DIRECTIONS: After reading the lines below, count those that contain "style" and give the count alone.

Saved entries

*** Block opens ***

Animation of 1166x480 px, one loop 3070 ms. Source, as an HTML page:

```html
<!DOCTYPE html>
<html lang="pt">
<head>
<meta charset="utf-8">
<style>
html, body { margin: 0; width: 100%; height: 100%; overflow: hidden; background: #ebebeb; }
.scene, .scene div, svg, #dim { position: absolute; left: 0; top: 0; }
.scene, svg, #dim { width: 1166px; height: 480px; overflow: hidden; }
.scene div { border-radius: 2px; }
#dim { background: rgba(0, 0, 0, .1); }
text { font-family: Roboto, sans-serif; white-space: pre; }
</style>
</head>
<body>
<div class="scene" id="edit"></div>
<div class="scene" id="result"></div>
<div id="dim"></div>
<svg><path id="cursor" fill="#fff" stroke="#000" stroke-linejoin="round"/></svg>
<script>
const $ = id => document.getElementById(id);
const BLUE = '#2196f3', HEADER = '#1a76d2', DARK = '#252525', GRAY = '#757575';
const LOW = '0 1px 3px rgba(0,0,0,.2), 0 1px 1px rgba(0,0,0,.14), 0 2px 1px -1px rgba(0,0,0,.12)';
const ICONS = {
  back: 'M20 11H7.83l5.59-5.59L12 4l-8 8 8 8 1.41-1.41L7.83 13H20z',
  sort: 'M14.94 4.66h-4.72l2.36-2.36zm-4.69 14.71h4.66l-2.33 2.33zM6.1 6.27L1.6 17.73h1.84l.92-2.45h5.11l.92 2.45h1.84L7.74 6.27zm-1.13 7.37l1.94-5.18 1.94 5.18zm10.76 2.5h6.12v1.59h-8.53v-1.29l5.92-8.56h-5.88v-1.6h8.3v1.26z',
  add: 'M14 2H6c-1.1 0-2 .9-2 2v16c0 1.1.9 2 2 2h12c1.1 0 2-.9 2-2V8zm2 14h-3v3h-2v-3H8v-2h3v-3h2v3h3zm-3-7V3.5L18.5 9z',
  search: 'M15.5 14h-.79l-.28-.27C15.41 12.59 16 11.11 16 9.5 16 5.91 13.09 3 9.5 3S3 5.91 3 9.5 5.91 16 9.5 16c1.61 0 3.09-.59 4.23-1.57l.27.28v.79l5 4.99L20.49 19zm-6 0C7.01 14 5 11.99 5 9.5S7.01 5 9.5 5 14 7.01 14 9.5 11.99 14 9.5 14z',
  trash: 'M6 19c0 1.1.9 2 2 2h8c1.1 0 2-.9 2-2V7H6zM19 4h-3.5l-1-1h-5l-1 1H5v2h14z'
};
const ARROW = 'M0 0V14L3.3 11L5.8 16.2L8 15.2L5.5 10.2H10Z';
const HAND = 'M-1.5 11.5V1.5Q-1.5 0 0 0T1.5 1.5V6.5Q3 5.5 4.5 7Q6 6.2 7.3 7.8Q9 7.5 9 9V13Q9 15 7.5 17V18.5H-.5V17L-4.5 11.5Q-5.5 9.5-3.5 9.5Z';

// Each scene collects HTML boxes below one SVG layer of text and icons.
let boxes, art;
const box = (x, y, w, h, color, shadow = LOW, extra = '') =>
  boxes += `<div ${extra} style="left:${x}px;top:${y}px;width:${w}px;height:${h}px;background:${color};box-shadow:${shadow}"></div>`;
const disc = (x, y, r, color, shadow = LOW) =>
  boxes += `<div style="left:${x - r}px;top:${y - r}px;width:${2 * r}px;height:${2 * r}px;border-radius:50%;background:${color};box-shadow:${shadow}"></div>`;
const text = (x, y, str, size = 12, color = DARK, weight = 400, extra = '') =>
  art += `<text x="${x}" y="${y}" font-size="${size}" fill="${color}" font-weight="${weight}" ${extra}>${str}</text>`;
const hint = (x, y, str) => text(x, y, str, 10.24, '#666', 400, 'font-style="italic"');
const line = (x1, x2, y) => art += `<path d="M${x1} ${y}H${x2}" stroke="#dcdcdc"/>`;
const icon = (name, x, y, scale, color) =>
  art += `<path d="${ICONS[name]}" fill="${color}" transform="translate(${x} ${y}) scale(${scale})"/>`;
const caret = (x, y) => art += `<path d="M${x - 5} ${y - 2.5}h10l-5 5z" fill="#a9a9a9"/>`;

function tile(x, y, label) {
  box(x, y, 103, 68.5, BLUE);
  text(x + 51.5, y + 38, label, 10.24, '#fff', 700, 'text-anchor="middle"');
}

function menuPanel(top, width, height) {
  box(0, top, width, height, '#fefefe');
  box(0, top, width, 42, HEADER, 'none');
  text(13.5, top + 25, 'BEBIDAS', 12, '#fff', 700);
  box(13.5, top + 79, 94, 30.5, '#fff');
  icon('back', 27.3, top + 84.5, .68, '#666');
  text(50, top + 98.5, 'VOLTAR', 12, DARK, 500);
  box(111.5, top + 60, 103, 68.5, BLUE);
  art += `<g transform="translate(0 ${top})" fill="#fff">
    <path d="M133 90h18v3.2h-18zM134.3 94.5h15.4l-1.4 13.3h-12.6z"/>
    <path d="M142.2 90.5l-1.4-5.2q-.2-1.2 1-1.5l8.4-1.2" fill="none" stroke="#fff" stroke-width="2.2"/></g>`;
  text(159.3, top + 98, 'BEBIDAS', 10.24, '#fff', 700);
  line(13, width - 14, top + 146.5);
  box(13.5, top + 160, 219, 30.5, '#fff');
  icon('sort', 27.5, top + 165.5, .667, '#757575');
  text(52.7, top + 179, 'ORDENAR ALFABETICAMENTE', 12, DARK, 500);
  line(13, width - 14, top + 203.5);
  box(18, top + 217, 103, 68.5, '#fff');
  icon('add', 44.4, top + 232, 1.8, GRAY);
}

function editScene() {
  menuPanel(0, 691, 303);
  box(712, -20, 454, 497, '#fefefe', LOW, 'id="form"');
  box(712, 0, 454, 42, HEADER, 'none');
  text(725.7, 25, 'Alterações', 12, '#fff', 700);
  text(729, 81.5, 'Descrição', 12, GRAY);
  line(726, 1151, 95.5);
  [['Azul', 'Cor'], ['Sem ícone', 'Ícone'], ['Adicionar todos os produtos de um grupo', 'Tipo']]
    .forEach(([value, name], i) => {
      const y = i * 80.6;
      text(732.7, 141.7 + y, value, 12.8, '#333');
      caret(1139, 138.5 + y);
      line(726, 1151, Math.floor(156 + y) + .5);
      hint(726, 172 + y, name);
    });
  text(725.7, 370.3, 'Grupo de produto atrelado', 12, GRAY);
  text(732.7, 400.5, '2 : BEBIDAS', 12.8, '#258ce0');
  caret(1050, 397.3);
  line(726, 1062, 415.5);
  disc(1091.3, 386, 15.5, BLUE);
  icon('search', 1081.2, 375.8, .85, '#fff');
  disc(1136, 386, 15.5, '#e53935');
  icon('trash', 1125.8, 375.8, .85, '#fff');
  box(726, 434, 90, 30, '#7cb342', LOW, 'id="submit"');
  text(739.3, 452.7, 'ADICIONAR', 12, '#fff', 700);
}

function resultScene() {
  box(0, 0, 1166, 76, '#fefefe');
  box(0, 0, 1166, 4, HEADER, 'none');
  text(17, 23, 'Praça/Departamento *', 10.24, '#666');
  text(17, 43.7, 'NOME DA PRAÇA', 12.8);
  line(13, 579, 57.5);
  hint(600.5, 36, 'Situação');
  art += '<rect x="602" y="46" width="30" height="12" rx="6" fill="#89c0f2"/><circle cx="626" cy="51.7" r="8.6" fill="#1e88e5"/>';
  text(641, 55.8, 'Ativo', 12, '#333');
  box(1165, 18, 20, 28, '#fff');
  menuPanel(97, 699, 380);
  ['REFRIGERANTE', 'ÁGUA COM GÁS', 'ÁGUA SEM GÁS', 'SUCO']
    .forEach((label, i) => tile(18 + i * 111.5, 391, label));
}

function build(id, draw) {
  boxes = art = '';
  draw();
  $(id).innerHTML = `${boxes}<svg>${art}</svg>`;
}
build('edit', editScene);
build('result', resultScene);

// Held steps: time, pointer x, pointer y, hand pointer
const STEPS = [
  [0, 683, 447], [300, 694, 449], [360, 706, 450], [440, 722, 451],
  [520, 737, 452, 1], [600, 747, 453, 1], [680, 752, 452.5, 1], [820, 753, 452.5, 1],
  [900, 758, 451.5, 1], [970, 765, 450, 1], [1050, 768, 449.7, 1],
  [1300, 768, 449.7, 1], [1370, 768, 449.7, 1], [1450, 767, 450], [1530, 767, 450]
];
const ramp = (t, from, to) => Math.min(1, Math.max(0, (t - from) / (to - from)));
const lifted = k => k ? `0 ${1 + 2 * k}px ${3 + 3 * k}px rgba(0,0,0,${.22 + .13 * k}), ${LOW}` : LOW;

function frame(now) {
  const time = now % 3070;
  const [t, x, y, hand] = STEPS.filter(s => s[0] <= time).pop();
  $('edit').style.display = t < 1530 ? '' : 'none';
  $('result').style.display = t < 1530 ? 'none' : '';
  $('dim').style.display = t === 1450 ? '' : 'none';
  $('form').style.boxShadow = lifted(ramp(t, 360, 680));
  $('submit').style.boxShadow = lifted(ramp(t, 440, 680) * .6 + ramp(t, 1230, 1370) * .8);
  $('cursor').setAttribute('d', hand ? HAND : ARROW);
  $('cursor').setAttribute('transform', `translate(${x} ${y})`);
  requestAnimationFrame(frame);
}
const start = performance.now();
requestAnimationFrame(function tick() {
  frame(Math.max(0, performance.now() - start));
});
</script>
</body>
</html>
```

*** Block closes ***

EXERCISE RESPONSE: 10